Bengaluru: The U.S. health regulator’s staff on Wednesday flagged concerns that data on Merck‘s chronic cough drug might not be enough to prove the treatment’s meaningful benefit, documents released ahead of a meeting of independent experts showed.
Shares of the drugmaker were down nearly 1 per cent at $101.2 in afternoon trade.
The concerns were raised after the company had submitted additional efficacy data to the U.S. Food and Drug Administration (FDA), which had declined to approve the drug in January last year.
A panel of expert advisers to the FDA is set to meet on Friday to discuss the efficacy of Merck’s drug gefapixant.
The panel will deliberate whether the data provided by Merck establishes that a small reduction in cough frequency with the use of gefapixant is clinically meaningful to patients.
Currently, there are no approved therapies for chronic cough in the United States. The condition is estimated to affect about 10 per cent of the adult population globally and roughly half of those patients do not have an identifiable cause for their cough despite diagnostic tests.
Gefapixant works by blocking receptors that stimulate the nerves and trigger the urge to cough.
The drug was evaluated across two late-stage trials where a higher dose showed statistically significant reduction in the average number of coughs per hour over a 24-hour period compared to placebo.

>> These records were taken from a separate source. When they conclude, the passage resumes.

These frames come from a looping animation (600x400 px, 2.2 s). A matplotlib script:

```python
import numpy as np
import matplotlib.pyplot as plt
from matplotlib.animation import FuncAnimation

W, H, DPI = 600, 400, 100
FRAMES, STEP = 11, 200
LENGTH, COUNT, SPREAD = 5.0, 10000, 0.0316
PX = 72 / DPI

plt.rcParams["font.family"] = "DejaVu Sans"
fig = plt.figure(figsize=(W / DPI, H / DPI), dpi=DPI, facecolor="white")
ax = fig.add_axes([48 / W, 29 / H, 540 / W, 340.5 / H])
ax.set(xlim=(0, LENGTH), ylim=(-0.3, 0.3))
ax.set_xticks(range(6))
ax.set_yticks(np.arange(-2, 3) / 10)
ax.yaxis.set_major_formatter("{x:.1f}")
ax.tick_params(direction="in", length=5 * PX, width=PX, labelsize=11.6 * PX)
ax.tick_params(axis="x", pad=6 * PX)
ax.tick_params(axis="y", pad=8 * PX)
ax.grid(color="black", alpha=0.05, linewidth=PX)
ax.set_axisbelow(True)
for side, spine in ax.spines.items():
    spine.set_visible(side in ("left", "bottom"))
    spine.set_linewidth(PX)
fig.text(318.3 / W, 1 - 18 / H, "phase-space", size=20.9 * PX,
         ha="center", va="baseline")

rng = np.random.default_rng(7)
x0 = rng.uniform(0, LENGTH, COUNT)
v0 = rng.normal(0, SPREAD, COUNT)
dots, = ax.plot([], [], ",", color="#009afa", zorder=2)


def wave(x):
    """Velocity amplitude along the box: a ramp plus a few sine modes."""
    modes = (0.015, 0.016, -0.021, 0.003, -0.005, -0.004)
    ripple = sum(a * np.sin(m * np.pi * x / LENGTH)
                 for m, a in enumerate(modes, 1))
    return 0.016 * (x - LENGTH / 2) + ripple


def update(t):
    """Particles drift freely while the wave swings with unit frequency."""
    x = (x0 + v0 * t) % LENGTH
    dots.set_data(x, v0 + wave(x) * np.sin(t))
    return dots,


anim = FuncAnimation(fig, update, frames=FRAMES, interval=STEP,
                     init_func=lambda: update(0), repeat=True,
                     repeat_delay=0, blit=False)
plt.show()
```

The European Union and Japan have approved Merck’s drug for the condition and is sold under brand name Lyfnua.